“Mummeeee?” comes the wail. “What are we doing later? Can we go to the beach?”
And, even if I say, “Maybe,” or “Let’s think about it later” (you can read into that ‘when daddy gets up’ if you like), the morning will then be punctuated every five minutes with further wails of “Oh when are we going to the beach?” and “Please can we go to the beach now?”
“Just enjoy being here for now,” I tell them. “You’re having a lovely time! Enjoy it! We’ll go to the beach later, but just enjoy what you have here for now. Please.” (There may be gritted teeth on that last “please”.)
And finally, we do get to the beach. The children are full of excitement in the car. They run across the sand, splash in the water, make some sandcastles and, before I’ve even got my shorts off, there it is: “Mummeee? When are we going home? I’m hungry. Can we go out for lunch? Pleeease?”
There is one night a year in Dubai when Dubai stops being Dubai and becomes a suburb of the great US of A.
And that night is Hallowe’en.
I didn’t grow up with trick or treating in the UK. As far as I know, that game was only for suicidal kids who wanted to be abused by grumpy old farts in big houses (a bit like carols-singers).
But in Dubai, it is a Big Thing.
And nowhere in Dubai is it bigger than in my compound, where people take it Very Seriously Indeed. Last night, out with 3YO DS and 7YO DD, we faced things so scary that I had nightmares last night.
And, to be honest, I have to say I disagree with the whole thing. On the one hand, I’m telling DD, “Don’t speak to strangers and never accept sweets from them” then, two hours later, I’m shoving her up some stranger’s garden path saying, “It’s fine, ask the man in the weird suit for sweets.”
Uh. Hallowe’en? Next year I think I’ll be “washing my hair”.
I will be honest with you: Despite posting the odd recipe on my blog, I’m not one of life’s chefs.

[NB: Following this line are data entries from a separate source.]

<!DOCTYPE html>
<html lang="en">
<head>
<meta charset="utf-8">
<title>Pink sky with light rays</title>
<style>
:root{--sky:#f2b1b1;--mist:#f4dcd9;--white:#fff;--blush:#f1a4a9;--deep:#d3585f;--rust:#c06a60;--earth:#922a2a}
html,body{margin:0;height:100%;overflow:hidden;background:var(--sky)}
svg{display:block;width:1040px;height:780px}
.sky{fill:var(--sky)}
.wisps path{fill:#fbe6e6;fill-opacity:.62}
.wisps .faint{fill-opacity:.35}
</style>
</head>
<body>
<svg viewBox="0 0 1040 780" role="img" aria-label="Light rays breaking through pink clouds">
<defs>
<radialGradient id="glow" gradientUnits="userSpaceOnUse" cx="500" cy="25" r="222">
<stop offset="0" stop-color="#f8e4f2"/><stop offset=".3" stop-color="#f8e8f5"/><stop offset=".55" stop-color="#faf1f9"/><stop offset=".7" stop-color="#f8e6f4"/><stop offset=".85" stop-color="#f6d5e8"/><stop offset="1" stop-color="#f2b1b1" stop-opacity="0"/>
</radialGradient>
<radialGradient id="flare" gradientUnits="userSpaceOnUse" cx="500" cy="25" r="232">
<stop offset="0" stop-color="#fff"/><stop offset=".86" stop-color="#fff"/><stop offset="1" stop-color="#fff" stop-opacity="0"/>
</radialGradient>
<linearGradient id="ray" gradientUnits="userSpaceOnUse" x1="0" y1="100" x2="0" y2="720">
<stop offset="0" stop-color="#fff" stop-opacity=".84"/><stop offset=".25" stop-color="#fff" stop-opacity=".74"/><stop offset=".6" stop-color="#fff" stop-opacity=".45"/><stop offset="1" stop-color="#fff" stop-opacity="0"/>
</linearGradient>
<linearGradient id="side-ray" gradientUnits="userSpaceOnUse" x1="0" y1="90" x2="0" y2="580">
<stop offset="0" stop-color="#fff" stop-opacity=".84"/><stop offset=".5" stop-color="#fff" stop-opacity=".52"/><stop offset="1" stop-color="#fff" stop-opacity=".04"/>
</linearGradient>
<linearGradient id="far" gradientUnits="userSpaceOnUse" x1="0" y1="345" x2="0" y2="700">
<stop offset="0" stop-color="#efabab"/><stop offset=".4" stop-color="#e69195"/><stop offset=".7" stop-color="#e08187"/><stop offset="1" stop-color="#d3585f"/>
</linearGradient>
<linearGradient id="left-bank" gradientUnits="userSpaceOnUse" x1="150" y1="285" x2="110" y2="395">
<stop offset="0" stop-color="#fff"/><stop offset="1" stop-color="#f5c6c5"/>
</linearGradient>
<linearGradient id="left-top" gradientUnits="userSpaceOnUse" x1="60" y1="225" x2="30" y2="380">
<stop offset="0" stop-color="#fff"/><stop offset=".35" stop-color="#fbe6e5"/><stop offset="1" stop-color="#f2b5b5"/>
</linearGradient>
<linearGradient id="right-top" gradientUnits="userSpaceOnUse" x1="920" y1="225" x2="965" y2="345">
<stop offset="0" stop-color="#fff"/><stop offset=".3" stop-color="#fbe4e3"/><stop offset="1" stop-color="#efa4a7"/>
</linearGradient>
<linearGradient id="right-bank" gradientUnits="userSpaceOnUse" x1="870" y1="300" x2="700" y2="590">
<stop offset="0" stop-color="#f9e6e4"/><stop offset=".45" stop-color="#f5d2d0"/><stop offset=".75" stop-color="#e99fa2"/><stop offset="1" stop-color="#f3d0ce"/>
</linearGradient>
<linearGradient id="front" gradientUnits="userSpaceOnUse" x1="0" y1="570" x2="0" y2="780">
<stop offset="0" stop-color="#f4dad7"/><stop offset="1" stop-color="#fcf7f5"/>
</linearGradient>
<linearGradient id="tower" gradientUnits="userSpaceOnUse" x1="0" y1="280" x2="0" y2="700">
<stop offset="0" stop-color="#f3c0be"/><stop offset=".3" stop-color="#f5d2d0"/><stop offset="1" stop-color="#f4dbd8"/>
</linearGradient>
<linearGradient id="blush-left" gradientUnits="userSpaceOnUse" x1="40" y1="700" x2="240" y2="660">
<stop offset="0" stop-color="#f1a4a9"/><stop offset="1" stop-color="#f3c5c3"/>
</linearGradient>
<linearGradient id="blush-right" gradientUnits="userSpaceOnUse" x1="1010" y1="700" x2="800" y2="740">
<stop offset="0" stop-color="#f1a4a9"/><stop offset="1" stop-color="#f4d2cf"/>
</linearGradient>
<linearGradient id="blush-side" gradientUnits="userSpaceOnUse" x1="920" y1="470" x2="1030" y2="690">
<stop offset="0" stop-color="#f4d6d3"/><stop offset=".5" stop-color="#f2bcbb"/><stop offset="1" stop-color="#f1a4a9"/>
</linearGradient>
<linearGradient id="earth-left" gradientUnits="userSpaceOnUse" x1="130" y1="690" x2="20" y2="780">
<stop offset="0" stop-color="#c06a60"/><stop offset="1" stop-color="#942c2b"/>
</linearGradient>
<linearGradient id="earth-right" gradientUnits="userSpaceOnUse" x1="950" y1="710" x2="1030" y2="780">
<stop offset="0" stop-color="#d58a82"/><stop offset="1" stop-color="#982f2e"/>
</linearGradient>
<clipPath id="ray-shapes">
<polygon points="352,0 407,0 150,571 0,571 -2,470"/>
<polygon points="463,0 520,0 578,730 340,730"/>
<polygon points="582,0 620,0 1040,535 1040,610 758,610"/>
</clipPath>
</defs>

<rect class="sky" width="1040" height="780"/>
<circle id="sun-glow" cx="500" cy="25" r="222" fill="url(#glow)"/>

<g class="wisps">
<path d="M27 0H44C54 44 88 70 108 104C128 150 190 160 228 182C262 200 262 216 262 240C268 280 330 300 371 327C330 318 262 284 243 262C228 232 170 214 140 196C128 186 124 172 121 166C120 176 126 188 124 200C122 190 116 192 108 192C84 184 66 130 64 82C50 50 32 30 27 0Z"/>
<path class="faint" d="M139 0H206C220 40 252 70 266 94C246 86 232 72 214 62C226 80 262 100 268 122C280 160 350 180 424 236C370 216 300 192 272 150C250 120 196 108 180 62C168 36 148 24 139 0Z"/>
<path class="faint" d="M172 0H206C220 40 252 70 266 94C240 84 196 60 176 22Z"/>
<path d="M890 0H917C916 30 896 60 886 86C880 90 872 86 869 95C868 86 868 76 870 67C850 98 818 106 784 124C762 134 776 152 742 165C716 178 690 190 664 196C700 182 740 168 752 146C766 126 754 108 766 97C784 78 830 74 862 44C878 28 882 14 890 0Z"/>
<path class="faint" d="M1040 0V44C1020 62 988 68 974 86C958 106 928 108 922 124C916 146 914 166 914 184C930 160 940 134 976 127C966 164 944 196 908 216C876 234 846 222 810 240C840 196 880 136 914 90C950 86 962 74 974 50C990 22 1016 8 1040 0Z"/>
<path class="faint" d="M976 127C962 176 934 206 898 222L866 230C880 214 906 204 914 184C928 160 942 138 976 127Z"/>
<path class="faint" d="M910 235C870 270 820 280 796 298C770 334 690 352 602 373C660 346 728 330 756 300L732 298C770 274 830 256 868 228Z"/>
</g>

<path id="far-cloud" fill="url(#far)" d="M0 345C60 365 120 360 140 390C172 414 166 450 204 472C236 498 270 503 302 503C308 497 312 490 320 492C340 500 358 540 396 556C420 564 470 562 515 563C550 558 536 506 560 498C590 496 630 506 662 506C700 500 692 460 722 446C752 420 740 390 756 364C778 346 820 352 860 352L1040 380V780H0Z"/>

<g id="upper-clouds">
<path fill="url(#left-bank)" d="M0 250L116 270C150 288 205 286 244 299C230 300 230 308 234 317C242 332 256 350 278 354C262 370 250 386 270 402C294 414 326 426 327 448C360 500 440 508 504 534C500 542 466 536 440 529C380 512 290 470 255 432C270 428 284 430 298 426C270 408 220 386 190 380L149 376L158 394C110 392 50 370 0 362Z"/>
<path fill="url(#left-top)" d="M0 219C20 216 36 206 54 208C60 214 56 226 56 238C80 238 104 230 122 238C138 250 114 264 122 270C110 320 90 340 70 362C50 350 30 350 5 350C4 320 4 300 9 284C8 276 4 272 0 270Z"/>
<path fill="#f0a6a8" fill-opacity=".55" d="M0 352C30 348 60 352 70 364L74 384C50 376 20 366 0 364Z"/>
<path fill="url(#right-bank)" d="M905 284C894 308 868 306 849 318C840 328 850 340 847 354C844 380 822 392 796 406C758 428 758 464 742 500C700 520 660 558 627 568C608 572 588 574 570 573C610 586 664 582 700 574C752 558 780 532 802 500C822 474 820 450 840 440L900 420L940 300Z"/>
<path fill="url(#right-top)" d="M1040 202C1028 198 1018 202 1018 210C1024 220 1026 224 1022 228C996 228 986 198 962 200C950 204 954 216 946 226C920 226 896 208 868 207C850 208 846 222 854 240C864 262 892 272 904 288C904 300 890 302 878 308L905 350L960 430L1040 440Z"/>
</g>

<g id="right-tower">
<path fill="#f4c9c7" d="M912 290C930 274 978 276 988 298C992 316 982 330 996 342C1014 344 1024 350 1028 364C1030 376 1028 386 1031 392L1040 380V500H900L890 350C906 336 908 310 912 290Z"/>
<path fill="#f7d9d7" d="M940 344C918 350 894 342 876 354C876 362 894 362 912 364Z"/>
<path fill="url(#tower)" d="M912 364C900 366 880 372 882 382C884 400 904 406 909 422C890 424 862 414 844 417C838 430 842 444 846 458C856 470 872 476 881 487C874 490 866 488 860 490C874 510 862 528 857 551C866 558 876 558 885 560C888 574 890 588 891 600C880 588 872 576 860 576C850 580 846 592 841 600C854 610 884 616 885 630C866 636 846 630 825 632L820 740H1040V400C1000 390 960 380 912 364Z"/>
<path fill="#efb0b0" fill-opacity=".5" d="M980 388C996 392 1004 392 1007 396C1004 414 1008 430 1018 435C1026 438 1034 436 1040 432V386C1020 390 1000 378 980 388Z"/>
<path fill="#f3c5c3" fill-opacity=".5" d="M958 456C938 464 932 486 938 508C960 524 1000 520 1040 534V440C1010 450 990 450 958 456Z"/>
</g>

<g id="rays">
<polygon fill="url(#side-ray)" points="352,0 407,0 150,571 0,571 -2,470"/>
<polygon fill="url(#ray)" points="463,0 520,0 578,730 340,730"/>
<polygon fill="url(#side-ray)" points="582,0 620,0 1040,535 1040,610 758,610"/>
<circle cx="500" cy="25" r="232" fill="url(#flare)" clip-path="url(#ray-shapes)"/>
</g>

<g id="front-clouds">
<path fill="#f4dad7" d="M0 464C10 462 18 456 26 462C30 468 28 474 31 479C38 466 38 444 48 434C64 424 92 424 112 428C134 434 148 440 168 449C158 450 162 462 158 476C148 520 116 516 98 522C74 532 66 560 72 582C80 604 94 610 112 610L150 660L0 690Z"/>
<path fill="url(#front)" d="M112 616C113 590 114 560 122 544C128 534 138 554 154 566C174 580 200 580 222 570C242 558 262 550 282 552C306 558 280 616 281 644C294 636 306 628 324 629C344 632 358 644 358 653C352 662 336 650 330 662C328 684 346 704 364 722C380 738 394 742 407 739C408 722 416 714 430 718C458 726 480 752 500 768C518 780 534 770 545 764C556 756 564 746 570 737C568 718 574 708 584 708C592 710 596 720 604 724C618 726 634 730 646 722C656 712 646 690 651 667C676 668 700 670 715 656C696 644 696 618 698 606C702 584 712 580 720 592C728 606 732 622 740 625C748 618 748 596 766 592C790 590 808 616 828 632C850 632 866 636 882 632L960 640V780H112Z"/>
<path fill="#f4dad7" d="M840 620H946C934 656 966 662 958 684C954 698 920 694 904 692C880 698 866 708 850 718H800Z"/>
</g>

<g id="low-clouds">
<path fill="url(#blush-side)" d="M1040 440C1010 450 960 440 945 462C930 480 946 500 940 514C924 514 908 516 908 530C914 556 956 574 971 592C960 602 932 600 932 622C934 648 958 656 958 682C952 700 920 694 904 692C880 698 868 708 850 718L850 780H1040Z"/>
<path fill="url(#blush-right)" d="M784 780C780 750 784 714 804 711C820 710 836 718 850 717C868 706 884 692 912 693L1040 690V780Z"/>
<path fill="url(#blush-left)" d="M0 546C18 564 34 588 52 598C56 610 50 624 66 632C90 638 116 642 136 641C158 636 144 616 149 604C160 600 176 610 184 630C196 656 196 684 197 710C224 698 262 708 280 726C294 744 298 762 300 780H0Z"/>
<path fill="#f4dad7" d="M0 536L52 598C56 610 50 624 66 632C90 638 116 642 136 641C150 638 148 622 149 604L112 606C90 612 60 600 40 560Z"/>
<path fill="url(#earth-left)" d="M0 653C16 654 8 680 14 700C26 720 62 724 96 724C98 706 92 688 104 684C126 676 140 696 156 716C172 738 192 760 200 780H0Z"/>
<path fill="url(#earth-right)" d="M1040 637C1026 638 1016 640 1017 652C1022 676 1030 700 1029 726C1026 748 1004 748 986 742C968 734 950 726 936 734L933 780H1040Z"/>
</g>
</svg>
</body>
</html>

I’m not a foodie. Cooking is not something I enjoy. Pre-children, I rarely bothered – working in the media, I ate in gorgeous restaurants five nights out of seven, then flopped gratefully on the sofa with beans on toast or pasta the other two.
It’s only since having children that I’ve had to force myself to learn how to combine healthy ingredients into dishes that would nourish the little angels without causing them to a) gag b) get food poisoning or c) throw the food back at me.

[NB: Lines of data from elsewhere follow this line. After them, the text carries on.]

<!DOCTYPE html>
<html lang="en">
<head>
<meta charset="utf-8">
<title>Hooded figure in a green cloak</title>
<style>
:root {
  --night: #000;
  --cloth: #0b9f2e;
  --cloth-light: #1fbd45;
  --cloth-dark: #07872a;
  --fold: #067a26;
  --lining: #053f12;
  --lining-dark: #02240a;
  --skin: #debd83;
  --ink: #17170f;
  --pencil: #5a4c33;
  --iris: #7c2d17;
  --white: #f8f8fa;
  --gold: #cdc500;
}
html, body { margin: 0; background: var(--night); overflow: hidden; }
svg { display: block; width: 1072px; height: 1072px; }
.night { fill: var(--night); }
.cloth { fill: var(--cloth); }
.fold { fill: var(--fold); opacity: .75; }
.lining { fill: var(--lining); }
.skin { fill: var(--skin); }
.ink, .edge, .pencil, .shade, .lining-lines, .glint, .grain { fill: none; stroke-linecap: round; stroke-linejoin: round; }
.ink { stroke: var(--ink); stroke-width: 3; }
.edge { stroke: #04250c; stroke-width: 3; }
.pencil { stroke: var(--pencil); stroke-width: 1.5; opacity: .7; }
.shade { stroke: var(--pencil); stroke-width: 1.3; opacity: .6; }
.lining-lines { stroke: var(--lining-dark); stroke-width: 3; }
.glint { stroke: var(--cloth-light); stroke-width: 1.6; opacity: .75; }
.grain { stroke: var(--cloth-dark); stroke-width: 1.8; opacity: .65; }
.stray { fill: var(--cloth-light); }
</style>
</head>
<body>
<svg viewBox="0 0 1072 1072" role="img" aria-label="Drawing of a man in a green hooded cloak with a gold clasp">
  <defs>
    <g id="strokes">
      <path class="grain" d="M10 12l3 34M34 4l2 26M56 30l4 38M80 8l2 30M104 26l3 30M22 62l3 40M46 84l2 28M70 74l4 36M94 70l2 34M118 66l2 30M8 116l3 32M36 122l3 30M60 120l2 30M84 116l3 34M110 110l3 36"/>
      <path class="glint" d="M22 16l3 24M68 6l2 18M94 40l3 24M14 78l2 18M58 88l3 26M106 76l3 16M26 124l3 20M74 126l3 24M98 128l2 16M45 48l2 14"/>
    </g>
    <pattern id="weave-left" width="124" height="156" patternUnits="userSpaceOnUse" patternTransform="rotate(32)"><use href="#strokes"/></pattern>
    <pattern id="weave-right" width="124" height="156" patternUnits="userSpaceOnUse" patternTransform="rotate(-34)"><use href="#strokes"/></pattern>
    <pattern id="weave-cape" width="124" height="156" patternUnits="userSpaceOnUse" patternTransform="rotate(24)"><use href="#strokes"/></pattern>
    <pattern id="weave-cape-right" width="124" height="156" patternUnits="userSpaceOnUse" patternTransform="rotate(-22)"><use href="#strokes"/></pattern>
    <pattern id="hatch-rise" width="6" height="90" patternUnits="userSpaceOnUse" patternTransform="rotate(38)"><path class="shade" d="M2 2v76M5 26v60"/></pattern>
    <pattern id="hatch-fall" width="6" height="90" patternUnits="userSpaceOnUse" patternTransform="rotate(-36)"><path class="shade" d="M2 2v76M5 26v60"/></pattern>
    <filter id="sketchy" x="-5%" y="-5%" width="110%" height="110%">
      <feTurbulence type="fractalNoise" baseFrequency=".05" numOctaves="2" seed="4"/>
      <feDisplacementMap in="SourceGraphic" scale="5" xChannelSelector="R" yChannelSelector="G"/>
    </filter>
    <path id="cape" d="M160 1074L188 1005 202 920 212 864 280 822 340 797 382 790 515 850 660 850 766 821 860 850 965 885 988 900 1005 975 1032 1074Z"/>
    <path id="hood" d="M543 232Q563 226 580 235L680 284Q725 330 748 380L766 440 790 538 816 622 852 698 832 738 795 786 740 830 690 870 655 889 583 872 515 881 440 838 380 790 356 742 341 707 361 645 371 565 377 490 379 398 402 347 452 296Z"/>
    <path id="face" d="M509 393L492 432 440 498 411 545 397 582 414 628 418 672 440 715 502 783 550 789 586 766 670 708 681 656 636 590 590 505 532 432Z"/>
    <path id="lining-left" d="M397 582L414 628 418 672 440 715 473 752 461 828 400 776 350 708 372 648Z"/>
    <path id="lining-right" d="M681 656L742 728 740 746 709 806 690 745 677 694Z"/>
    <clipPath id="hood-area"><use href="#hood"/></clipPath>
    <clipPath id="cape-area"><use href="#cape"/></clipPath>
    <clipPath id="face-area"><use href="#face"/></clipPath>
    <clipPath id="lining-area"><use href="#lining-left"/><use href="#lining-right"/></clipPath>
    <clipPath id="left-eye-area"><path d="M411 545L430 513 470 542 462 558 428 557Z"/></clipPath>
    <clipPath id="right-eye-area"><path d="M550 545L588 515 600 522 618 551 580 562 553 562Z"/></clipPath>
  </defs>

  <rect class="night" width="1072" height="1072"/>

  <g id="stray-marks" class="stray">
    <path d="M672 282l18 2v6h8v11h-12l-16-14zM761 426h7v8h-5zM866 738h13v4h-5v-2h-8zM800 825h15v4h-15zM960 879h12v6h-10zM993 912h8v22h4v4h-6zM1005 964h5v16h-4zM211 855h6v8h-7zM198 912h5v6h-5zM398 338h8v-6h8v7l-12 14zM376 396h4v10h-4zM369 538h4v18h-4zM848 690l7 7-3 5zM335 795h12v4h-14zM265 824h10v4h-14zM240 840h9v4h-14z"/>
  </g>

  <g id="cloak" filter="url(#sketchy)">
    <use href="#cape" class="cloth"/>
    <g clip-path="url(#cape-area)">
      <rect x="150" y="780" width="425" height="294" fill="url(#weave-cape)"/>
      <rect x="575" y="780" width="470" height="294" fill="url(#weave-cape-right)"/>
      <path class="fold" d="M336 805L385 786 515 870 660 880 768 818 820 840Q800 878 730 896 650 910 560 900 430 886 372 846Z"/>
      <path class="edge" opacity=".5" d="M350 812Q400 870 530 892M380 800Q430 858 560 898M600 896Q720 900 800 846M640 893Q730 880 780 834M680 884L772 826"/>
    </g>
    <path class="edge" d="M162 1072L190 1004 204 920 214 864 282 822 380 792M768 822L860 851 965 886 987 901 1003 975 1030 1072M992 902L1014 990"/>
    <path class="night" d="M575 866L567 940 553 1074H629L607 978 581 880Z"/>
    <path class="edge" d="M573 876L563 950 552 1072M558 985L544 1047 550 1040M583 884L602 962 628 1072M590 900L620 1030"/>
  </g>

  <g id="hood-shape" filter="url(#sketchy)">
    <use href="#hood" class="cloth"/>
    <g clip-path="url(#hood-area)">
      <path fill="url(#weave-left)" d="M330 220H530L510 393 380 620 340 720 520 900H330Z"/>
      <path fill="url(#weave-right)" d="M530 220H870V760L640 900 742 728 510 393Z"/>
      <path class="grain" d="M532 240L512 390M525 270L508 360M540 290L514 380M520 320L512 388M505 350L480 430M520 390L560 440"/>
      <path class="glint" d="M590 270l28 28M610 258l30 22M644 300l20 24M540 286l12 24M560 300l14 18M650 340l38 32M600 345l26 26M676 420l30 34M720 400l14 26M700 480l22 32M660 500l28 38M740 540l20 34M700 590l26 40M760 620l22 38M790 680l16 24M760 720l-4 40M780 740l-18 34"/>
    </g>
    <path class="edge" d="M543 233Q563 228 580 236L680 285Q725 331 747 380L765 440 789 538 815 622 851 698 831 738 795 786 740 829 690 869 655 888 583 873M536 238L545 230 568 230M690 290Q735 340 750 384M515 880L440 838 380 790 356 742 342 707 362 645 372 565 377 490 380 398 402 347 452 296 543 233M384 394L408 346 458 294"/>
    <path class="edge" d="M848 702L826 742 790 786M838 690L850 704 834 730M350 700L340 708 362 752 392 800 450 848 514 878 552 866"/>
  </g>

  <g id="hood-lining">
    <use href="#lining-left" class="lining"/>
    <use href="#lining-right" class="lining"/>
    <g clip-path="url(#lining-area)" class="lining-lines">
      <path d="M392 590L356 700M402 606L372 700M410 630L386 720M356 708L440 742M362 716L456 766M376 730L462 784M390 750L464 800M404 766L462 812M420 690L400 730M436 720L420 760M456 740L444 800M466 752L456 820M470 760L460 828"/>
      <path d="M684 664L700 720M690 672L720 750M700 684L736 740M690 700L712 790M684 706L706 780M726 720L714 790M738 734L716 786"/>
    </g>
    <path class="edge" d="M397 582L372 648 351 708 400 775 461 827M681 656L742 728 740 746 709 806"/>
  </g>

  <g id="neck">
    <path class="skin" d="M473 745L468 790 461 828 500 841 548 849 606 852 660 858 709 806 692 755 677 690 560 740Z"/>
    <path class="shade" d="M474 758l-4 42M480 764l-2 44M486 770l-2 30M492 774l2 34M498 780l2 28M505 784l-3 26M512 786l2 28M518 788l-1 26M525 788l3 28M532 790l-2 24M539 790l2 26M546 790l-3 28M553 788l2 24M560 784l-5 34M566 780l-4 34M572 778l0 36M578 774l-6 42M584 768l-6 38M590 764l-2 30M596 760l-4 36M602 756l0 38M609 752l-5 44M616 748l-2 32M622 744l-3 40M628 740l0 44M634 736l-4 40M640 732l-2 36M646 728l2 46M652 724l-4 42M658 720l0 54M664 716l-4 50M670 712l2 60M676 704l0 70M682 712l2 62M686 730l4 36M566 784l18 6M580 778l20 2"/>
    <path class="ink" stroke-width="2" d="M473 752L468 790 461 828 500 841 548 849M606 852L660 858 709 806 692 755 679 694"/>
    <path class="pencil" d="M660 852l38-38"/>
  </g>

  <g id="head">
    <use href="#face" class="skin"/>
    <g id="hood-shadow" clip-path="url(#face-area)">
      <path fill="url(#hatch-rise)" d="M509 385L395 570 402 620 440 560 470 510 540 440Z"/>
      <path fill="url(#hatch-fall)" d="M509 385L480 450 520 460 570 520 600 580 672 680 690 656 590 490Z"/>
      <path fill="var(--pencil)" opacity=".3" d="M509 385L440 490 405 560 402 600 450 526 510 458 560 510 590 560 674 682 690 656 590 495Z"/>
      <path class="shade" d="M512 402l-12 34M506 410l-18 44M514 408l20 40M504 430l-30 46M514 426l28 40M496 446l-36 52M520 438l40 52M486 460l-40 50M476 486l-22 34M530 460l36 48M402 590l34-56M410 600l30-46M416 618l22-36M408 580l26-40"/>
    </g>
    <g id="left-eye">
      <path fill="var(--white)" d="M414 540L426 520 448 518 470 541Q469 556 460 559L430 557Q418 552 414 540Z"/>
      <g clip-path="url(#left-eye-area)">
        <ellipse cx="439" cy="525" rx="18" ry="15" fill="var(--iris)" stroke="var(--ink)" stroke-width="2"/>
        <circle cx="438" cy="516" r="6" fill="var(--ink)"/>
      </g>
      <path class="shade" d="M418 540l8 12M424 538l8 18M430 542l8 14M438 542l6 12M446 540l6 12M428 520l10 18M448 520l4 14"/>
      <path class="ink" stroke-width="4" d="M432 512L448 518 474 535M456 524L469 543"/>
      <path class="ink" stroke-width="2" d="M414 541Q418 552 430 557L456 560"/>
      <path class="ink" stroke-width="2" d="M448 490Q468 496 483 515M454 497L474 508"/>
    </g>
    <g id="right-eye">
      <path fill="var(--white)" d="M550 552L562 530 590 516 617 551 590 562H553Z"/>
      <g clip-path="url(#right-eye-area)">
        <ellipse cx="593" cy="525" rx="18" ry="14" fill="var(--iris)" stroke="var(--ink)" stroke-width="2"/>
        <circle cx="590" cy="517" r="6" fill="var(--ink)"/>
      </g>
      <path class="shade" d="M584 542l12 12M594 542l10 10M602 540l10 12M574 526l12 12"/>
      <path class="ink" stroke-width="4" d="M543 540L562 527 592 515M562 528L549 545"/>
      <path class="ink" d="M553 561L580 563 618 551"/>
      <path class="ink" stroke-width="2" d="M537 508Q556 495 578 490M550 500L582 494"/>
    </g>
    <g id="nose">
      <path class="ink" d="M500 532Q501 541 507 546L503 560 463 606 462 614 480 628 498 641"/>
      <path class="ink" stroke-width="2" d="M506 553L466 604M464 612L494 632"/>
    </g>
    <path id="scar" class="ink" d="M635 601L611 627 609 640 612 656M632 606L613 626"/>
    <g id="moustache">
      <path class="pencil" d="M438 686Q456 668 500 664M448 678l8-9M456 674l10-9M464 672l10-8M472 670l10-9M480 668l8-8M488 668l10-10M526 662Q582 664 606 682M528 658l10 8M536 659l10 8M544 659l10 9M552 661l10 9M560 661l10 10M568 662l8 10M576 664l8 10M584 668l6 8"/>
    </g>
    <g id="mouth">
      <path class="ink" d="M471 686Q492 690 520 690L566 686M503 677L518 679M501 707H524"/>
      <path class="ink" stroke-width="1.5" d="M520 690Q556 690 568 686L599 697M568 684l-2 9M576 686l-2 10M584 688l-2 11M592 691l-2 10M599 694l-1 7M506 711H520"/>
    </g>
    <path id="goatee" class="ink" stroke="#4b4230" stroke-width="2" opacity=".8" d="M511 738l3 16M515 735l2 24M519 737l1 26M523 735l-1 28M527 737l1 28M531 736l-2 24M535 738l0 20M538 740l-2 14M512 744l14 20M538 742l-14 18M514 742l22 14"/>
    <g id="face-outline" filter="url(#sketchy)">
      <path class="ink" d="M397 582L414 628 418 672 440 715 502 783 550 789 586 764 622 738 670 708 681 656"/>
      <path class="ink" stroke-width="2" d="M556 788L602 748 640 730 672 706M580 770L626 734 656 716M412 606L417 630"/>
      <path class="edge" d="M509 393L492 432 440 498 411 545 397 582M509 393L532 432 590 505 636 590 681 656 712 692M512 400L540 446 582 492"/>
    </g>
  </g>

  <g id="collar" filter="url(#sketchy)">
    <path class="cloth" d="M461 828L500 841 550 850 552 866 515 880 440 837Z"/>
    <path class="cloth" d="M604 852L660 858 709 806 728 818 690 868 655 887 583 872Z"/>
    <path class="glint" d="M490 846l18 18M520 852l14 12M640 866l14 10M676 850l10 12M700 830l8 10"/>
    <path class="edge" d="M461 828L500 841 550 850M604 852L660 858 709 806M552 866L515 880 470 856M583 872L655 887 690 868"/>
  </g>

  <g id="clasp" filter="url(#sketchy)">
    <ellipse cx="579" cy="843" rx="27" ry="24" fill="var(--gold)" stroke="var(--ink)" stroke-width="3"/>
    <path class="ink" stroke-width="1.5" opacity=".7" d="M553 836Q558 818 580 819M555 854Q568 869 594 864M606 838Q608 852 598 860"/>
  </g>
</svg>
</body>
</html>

It’s been a challenge, I can tell you.
But now I have a little repertoire of dishes that everyone in the family likes; dishes that meet my requirements for healthy eating and that are relatively quick and easy to make. The problem is, as I sit down on Saturday to write out the week’s menu, I get into a rut. It feels like Groundhog Day. We have:
Sunday – Grilled salmon (kids only – DH and I hate salmon).
Monday – Some sort of vegetarian curry or dhal with rice or chapattis.
Tuesday – Some sort of pasta dish (lasagne, spag bol, tuna pasta).
Wednesday – Some sort of baked dish (shepherd’s pie, moussaka, veggie bake).
Thursday – Homemade salmon fishcakes or chicken strips for the children; something from the freezer for the adults.
Friday and Saturday I don’t cook. We might eat out, order NKD Pizza or scavenge in the larder.
I’m desperate to increase my repertoire so, now and then, I flick through recipe sites and print out new ideas. But out of every five new recipes that I try, maybe only one will meet with approval from the entire family, so it’s a pretty soul-destroying task.
This week, I thought I’d found a winner. It was a “Zingy vegetable bake” touted as “a mix of healthy, vitamin-rich vegetables covered with creamy cheese sauce with a golden, crunchy, cheesy topping – yum!” It was “favourited” by 25 cooks and even had crushed chillies in it – DH’s requisite ingredient.
As I wrote the shopping list, I decided to share the joy with DH.
“You’re getting this on Wednesday,” I said, shoving the iPad under his nose.
“It looks like vomit,” he said [fair point, I must add, on closer inspection].
“But it’s a ‘mix of healthy, vitamin-rich vegetables covered with creamy cheese sauce with a golden, crunchy, cheesy topping’!” I said enthusiastically. “I’ll do it with a salad!”
“Oh my,” he said, deadpan. “Yum.”